MALIBU, Calif – California Department of Forestry Battalion Chief Steve Shaw invited us to accompany one of his strike teams up to a ridge in the mountains above Malibu on Monday – the second day of the wildfires.
As he briefed his fire crew on what they would be doing, I was reminded of the many pre-op briefings I attended with coalition forces in Iraq. The precision and coordination of ground and air elements rivaled those of any military operation.
|SLIDESHOW: Windy wildfires|
The ridge where the fire teams were staging gave a magnificent view of the Malibu coast. The view was scarred however by an ugly brown blanket of smoke from the fires that refused to die.

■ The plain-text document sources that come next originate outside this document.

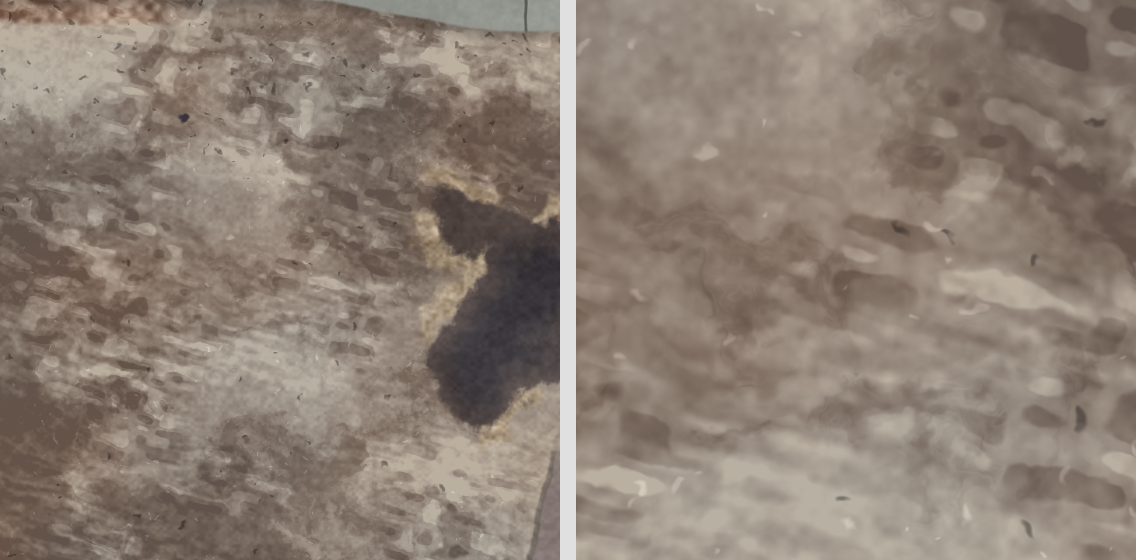
Left: the whole. Right: its middle third, enlarged.
A Shadertoy shader for this texture:

```glsl
// Weathered concrete floor: brown stains, brushed streaks, pits and a dark broken hollow.
const vec3 STAIN = vec3(0.385, 0.325, 0.29);
const vec3 EARTH = vec3(0.49, 0.43, 0.385);
const vec3 CEMENT = vec3(0.605, 0.555, 0.51);
const vec3 CHALK = vec3(0.73, 0.69, 0.63);
const vec3 HOLLOW_DEEP = vec3(0.215, 0.20, 0.22);
const vec3 HOLLOW_EARTH = vec3(0.34, 0.295, 0.28);
const vec3 RIM = vec3(0.70, 0.62, 0.51);
const vec3 SLAB = vec3(0.56, 0.575, 0.545);
const vec3 CORNER = vec3(0.52, 0.47, 0.455);
const float STREAK_ANGLE = -0.27;
const float STREAK_AMOUNT = 0.6;
const float STAIN_AMOUNT = 0.95;
const float GRAIN_AMOUNT = 0.36;
const float FLAKE_AMOUNT = 0.3;
const float PIT_CELLS = 42.0;

float hash(vec2 p) {
    return fract(sin(dot(p, vec2(127.1, 311.7))) * 43758.5453);
}

float noise(vec2 p) {
    vec2 i = floor(p), f = fract(p);
    f = f * f * (3.0 - 2.0 * f);
    return mix(mix(hash(i), hash(i + vec2(1, 0)), f.x),
               mix(hash(i + vec2(0, 1)), hash(i + vec2(1, 1)), f.x), f.y);
}

float fbm(vec2 p) {
    float sum = 0.0, amp = 0.5;
    for (int i = 0; i < 6; i++) {
        sum += amp * noise(p);
        p = mat2(1.6, 1.2, -1.2, 1.6) * p + 7.3;
        amp *= 0.6;
    }
    return sum / 1.19;
}

float blob(vec2 p, float x, float y, float width, float height) {
    vec2 d = (p - vec2(x, y)) / vec2(width, height);
    return exp(-dot(d, d));
}

float capsule(vec2 p, vec2 a, vec2 b, float radius) {
    vec2 pa = p - a, ba = b - a;
    return length(pa - ba * clamp(dot(pa, ba) / dot(ba, ba), 0.0, 1.0)) - radius;
}

// One jittered speck per cell, present with the given chance.
float specks(vec2 p, float cells, float chance) {
    vec2 id = floor(p * cells), f = fract(p * cells);
    vec2 centre = 0.3 + 0.4 * vec2(hash(id + 3.1), hash(id + 8.7));
    float radius = mix(0.05, 0.22, hash(id + 5.3));
    return smoothstep(radius + 0.1, radius * 0.4, length(f - centre)) * step(hash(id), chance);
}

// Broad pale and stained areas of the floor.
float patches(vec2 p) {
    float pale = blob(p, 0.52, 0.70, 0.20, 0.09) + blob(p, 0.50, 0.37, 0.15, 0.13)
               + blob(p, 0.82, 0.12, 0.22, 0.13) + 0.8 * blob(p, 0.06, 0.86, 0.18, 0.10)
               + blob(p, 0.02, 0.42, 0.08, 0.06) + 0.7 * blob(p, 0.80, 0.87, 0.25, 0.06);
    float stained = blob(p, 0.22, 0.52, 0.28, 0.11) + 0.7 * blob(p, 0.15, 0.25, 0.28, 0.12)
                  + blob(p, 0.70, 0.46, 0.14, 0.09) + blob(p, 0.78, 0.76, 0.18, 0.06);
    return 0.32 * pale - 0.23 * stained;
}

vec3 ramp(float tone) {
    float t = clamp(tone, 0.0, 1.0) * 3.0;
    vec3 c = mix(STAIN, EARTH, min(t, 1.0));
    c = mix(c, CEMENT, clamp(t - 1.0, 0.0, 1.0));
    return mix(c, CHALK, clamp(t - 2.0, 0.0, 1.0));
}

void mainImage(out vec4 fragColor, in vec2 fragCoord) {
    vec2 p = fragCoord / iResolution.xy;
    vec2 warp = vec2(fbm(p * 9.0), fbm(p * 9.0 + 31.0)) - 0.5;
    vec2 w = p + 0.2 * warp;
    // Ragged stains, short streaks, flakes and grain add up to one tone.
    vec2 along = vec2(cos(STREAK_ANGLE), sin(STREAK_ANGLE));
    vec2 q = vec2(dot(p, along), dot(p, vec2(-along.y, along.x))) + 0.03 * warp;
    float streak = 0.55 * noise(q * vec2(17, 80)) + 0.45 * noise(q * vec2(42, 150) + 9.0) - 0.5;
    float brushed = mix(1.0, 0.35, smoothstep(0.4, 0.8, p.y - 0.25 * p.x));
    brushed *= smoothstep(0.2, 0.8, noise(q * vec2(6, 11) + 20.0)) + 0.2;
    float grain = 0.55 * noise(p * 85.0) + 0.45 * noise(p * 160.0 + 40.0) - 0.5;
    float stain = fbm(p * vec2(5, 7) + 1.5 * warp + 4.0) - 0.5;
    float tone = 0.39 + patches(w) + STAIN_AMOUNT * stain + 0.2 * smoothstep(-0.06, 0.06, stain) - 0.1;
    float flake = noise(q * vec2(32, 60) + 3.0);
    float flaking = smoothstep(0.35, 0.7, noise(p * 8.0 + 50.0));
    tone += FLAKE_AMOUNT * flaking * (smoothstep(0.62, 0.76, flake) - smoothstep(0.34, 0.2, flake));
    tone += STREAK_AMOUNT * brushed * streak + GRAIN_AMOUNT * grain;
    // Ridge across the upper left, and pebbles along the top.
    float ridge = p.y - 0.70 - 0.8 * p.x + 0.06 * warp.x;
    tone += 0.12 * smoothstep(-0.01, 0.01, ridge) * smoothstep(0.4, 0.2, p.x);
    float pebbles = smoothstep(0.95, 0.965, p.y + 0.03 * warp.y) * smoothstep(0.36, 0.25, p.x);
    tone += pebbles * (1.0 * noise(p * 75.0) - 0.9);
    // Rusty and greenish tints.
    float tint = noise(p * 6.0 + 15.0) - 0.5 - 0.7 * blob(w, 0.48, 0.36, 0.14, 0.14);
    vec3 col = ramp(tone) + (tint + pebbles) * vec3(0.035, -0.005, -0.025);
    // Pits and chips.
    vec2 s = p + 0.06 * warp + 0.01 * vec2(noise(p * 120.0), noise(p * 120.0 + 17.0));
    col *= 1.0 - 0.34 * specks(s, PIT_CELLS, mix(0.04, 0.2, smoothstep(0.5, 0.8, p.y - 0.3 * p.x)));
    col += 0.1 * specks(s + 0.37, PIT_CELLS * 1.4, 0.08);
    col = mix(HOLLOW_DEEP, col, smoothstep(0.005, 0.014, length(s - vec2(0.328, 0.785))));
    // Broken hollow with a crumbling pale rim.
    vec2 h = p + 0.13 * warp;
    float deep = capsule(h, vec2(0.85, 0.345), vec2(1.01, 0.53), 0.1);
    float edge = min(deep, capsule(h, vec2(0.82, 0.60), vec2(0.97, 0.58), 0.053));
    float rim = smoothstep(0.045, 0.02, edge) * smoothstep(0.42, 0.58, noise(p * 17.0 + 2.0));
    col = mix(col, RIM + 0.35 * grain + 0.25 * streak, 0.75 * rim);
    float depth = smoothstep(0.01, -0.08, deep) * smoothstep(0.72, 0.92, p.x + 0.35 * (0.5 - p.y));
    vec3 hollow = mix(HOLLOW_EARTH, HOLLOW_DEEP, depth) + 0.08 * grain + 0.16 * stain;
    col = mix(hollow, col, smoothstep(-0.014, 0.005, edge));
    // Neighbouring slabs with their joints.
    float top = p.y - mix(1.0, 0.942, smoothstep(0.52, 0.92, p.x)) + 0.012 * warp.x;
    vec3 slab = SLAB + 0.12 * stain + 0.05 * grain;
    slab *= 0.6 + 0.4 * smoothstep(0.001, 0.004, abs(p.x - 0.94 + 0.01 * warp.y));
    col = mix(col * (0.8 + 0.2 * smoothstep(0.0, 0.03, abs(top))), slab, smoothstep(-0.002, 0.005, top));
    float corner = p.x - 0.94 - 0.25 * p.y + 0.03 * warp.x, low = smoothstep(0.24, 0.16, p.y);
    col = mix(col, CORNER + 0.1 * grain, low * smoothstep(0.0, 0.006, corner));
    col *= 1.0 - 0.3 * low * smoothstep(0.008, 0.001, abs(corner));
    fragColor = vec4(clamp(col, 0.0, 1.0), 1.0);
}
```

"Don't let the lack of flames fool you," said Shaw. "The winds can kick up at any time and the flames can shoot right up."
'Keep it coming'
Almost on cue, a big gust buffeted me and my crew. As we traversed a ridge, a line of smoke eaters vigilantly watched the still smoldering fire down in a canyon below as a fire crew trudged up out of the canyon to dig another firebreak carrying picks, shovels and heavy packs.
Again, they looked like a line of infantry coming back from a combat patrol. Their faces smeared with black dust. Just then, a firefighting Huey chopper swooped in low and dumped its payload of water. "Our air support," said one firefighter. He talked into his walkie-talkie to the helicopter driver. "Keep it coming, keep it coming."
"The conditions are just perfect for a fire," said firefighter Josh Janssen. "Strong winds, totally dry – if the winds pick up, the flames can be right on top of us in no time."
As we left to file our story and feed tape, I looked back at the thin line of brave young men and women standing with their picks and shovels. They are the only thing holding this conflagration in check.
Shaw gave us a weary smile and waved farewell as he went back to directing his crew.